In rejecting the request, the school district noted that white enrollment at Glen Haven had dropped from 39 percent in 1994- 95 to 24 percent in 1997-98. Black enrollment at the school, meanwhile, had risen to 41 percent.
The boy's parents sued, alleging a violation of the 14th Amendment's guarantee of equal protection of the law. They lost in federal district court, but the 4th Circuit court ruled in their favor in October. Nevertheless, Jacob has attended his neighborhood school since the fall of 1998.
Ruling unanimously, the three-judge appellate panel found that the district's transfer policy was a form of "racial balancing" that must be analyzed under the strictest legal test.
The judges declined to decide whether the promotion of diversity was a compelling governmental interest that would allow the policy to be upheld. The district's policy was not narrowly tailored to such a goal even if it were a compelling interest, the judges ruled.
"Added to the racial balancing is the fact that Jacob's transfer request was refused because of his race," the appellate panel said. "Such race- based governmental actions are presumed to be invalid and are subject to strict scrutiny. Nothing in this record overcomes that presumption."
In its appeal to the Supreme Court, the Montgomery County district argued that educators should be given greater leeway to assign students with racial diversity in mind.
The willingness of the county school board to ask the Supreme Court to review the issue was notable because several months earlier, the Boston school board chose not to appeal a court ruling that barred the consideration of race in admissions to the prestigious Boston Latin School.
The Boston board said it was heeding the advice of civil rights advocates who feared the conservative majority on the Supreme Court would use the case to prohibit race-conscious student assignments nationwide. ("Boston Declines an Appeal of Ruling on Admissions Policy," Feb. 10, 1999.)
The court's majority has been highly skeptical of government classifications based on race, and many legal experts believe it is only a matter of time before it addresses the issue in education. In its 1997-98 term, the high court was scheduled to consider a case involving the Piscataway, N.J., district's decision to lay off a white teacher over a black colleague with the same seniority. But the district reached a settlement with the white teacher shortly before the date for oral arguments.
Edwin C. Darden, a senior lawyer with the NSBA, said it remains an unsettled question whether diversity is a valid basis for race-conscious decisions by school districts.
"The message we're trying to send is that there are pure educational benefits to children learning in a diverse educational environment," he said.
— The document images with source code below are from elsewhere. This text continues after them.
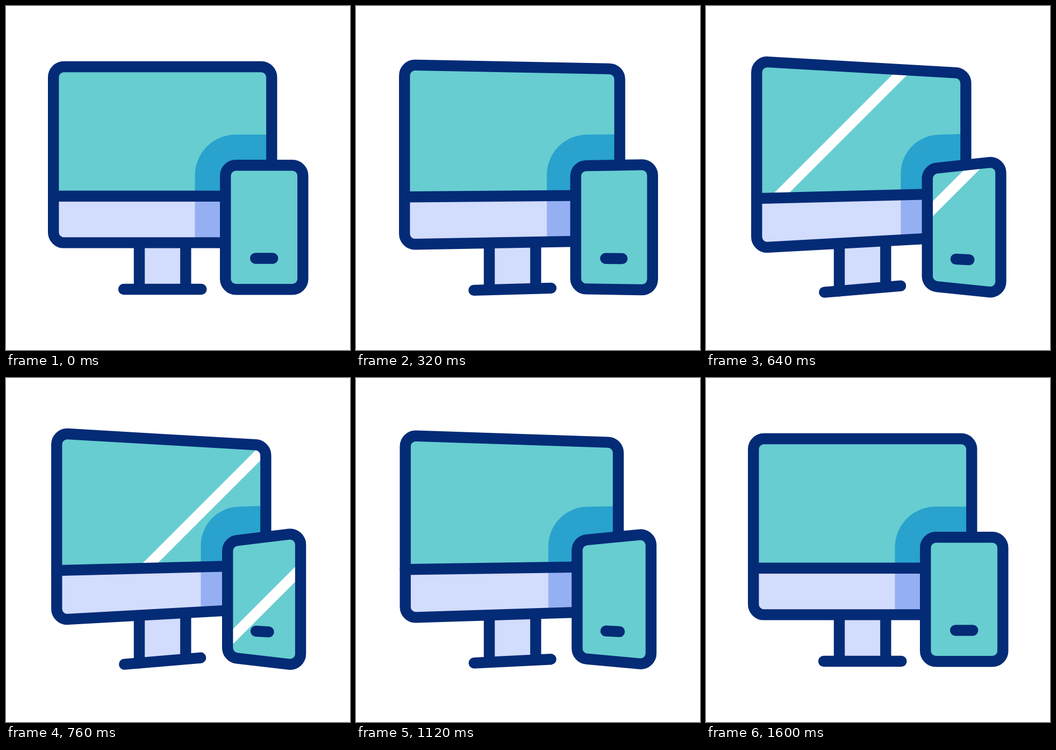
An HTML page with a canvas for the animation above (1.76 s loop, 640x640 px).

```html
<!DOCTYPE html>
<html lang="en">
<head>
<meta charset="utf-8">
<title>Computer and phone</title>
<style>
  html, body { margin: 0; width: 100%; height: 100%; overflow: hidden; background: #fff; }
  canvas { display: block; }
</style>
</head>
<body>
<canvas id="stage" width="640" height="640"></canvas>
<script>
const ctx = document.getElementById('stage').getContext('2d');
const LOOP = 1760, STEP = 40, RADIUS = 19.5;
const NAVY = '#042b76', TEAL = '#67cdd1', BLUE = '#29a2ce';
const LAVENDER = '#d2dcfd', SHADE = '#94b0f3';

const smooth = (t, start, length) => {
  const u = Math.min(1, Math.max(0, (t - start) / length));
  return u * u * (3 - 2 * u);
};

// Fake perspective: squeeze x towards a pivot, then scale heights linearly along x.
const turner = (k, { pivot, squeeze, axisX, axisY, tilt }) => (x, y) => {
  const tx = x + (pivot - x) * squeeze * k;
  return [tx, y + (y - axisY) * (tx - axisX) * tilt * k];
};

function polygon(...points) {
  const path = new Path2D();
  points.forEach(p => path.lineTo(...p));
  path.closePath();
  return path;
}

function rounded(corners) {
  const path = new Path2D();
  const [a, b] = corners;
  path.moveTo((a[0] + b[0]) / 2, (a[1] + b[1]) / 2);
  for (let i = 1; i <= 4; i++) path.arcTo(...corners[i % 4], ...corners[(i + 1) % 4], RADIUS);
  path.closePath();
  return path;
}

const box = (turn, left, top, right, bottom) =>
  [turn(left, top), turn(right, top), turn(right, bottom), turn(left, bottom)];

function fill(path, color) {
  ctx.fillStyle = color;
  ctx.fill(path);
}

function line(from, to) {
  ctx.beginPath();
  ctx.moveTo(...from);
  ctx.lineTo(...to);
  ctx.stroke();
}

// Diagonal white band whose left edge satisfies x + y = sum.
function shine(sum) {
  fill(polygon([sum, 0], [sum + 28, 0], [sum - 612, 640], [sum - 640, 640]), '#fff');
}

function drawStand(k) {
  const turn = turner(k, { pivot: 0, squeeze: 0, axisX: 286, axisY: 281, tilt: -.000345 });
  const left = 248, right = 334.3, top = 440, floor = 527, reach = 29 - 1.2 * k;
  fill(polygon(...box(turn, left, top, right, floor)), LAVENDER);
  for (const x of [left, right]) line([x, top], turn(x, floor));
  line(turn(left - reach, floor), turn(right + reach, floor));
}

function drawMonitor(k, t) {
  const turn = turner(k, { pivot: 233, squeeze: .042, axisX: 270, axisY: 281, tilt: -.000345 });
  const left = 88.2, right = 494.3, top = 113, bar = 353.7, bottom = 440.4;
  const outline = rounded(box(turn, left, top, right, bottom));
  const shadowX = 351.5 + 11 * k, shadowY = 239.3;

  ctx.save();
  ctx.clip(outline);
  fill(outline, LAVENDER);
  ctx.fillStyle = SHADE;
  ctx.fillRect(shadowX, shadowY, 200, 220);

  ctx.clip(polygon(...box(turn, left, top, right, bar)));
  fill(outline, TEAL);
  const shadow = new Path2D();
  shadow.moveTo(shadowX, 450);
  shadow.arcTo(shadowX, shadowY + 2.5 * k, right, shadowY - 1.8 * k, 76 - 4 * k);
  shadow.lineTo(right, shadowY - 1.8 * k);
  shadow.lineTo(right, 450);
  fill(shadow, BLUE);
  shine(474.5 + (t - 640) * 1.035);
  ctx.restore();

  ctx.stroke(outline);
  line(turn(left, bar), turn(right, bar));
}

function drawPhone(k, t) {
  const turn = turner(k, { pivot: 478, squeeze: .057, axisX: 479, axisY: 414.5, tilt: .001024 });
  const outline = rounded(box(turn, 408.2, 296.3, 552.3, 527.2));
  ctx.save();
  ctx.clip(outline);
  fill(outline, TEAL);
  shine(785 + (t - 640) * .868);
  ctx.restore();
  ctx.stroke(outline);
  const buttonY = 469.5 + 2.3 * k;
  line(turn(464.2, buttonY), turn(496.2 - 7 * k, buttonY));
}

function draw(now) {
  const t = Math.floor(now % LOOP / STEP) * STEP;
  const monitor = smooth(t, 100, 570) - smooth(t, 850, 600);
  const phone = smooth(t, 190, 560) - smooth(t, 965, 535);

  ctx.fillStyle = '#fff';
  ctx.fillRect(0, 0, 640, 640);
  ctx.strokeStyle = NAVY;
  ctx.lineWidth = 20.4;
  ctx.lineCap = 'round';
  drawStand(monitor);
  drawMonitor(monitor, t);
  drawPhone(phone, t);
}

const start = performance.now();
function tick() {
  draw(performance.now() - start);
  requestAnimationFrame(tick);
}
tick();
</script>
</body>
</html>
```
But Linda Chavez, the president of the Center for Equal Opportunity, a Washington organization that opposes affirmative action and other race-conscious policies, said no child should be refused a place in public school based on race.
"Touchy-feely mantras of diversity and insulting claims that minorities can't learn as well unless they sit next to whites cannot justify discrimination," she said.
Similar cases are in the legal pipeline. Pending at the high court is an appeal from the Arlington County, Va., school district of another 4th Circuit ruling that barred consideration of race in admissions to a magnet school. The justices could decide later this spring whether to accept that appeal.
Vol. 19, Issue 29, Pages 28,33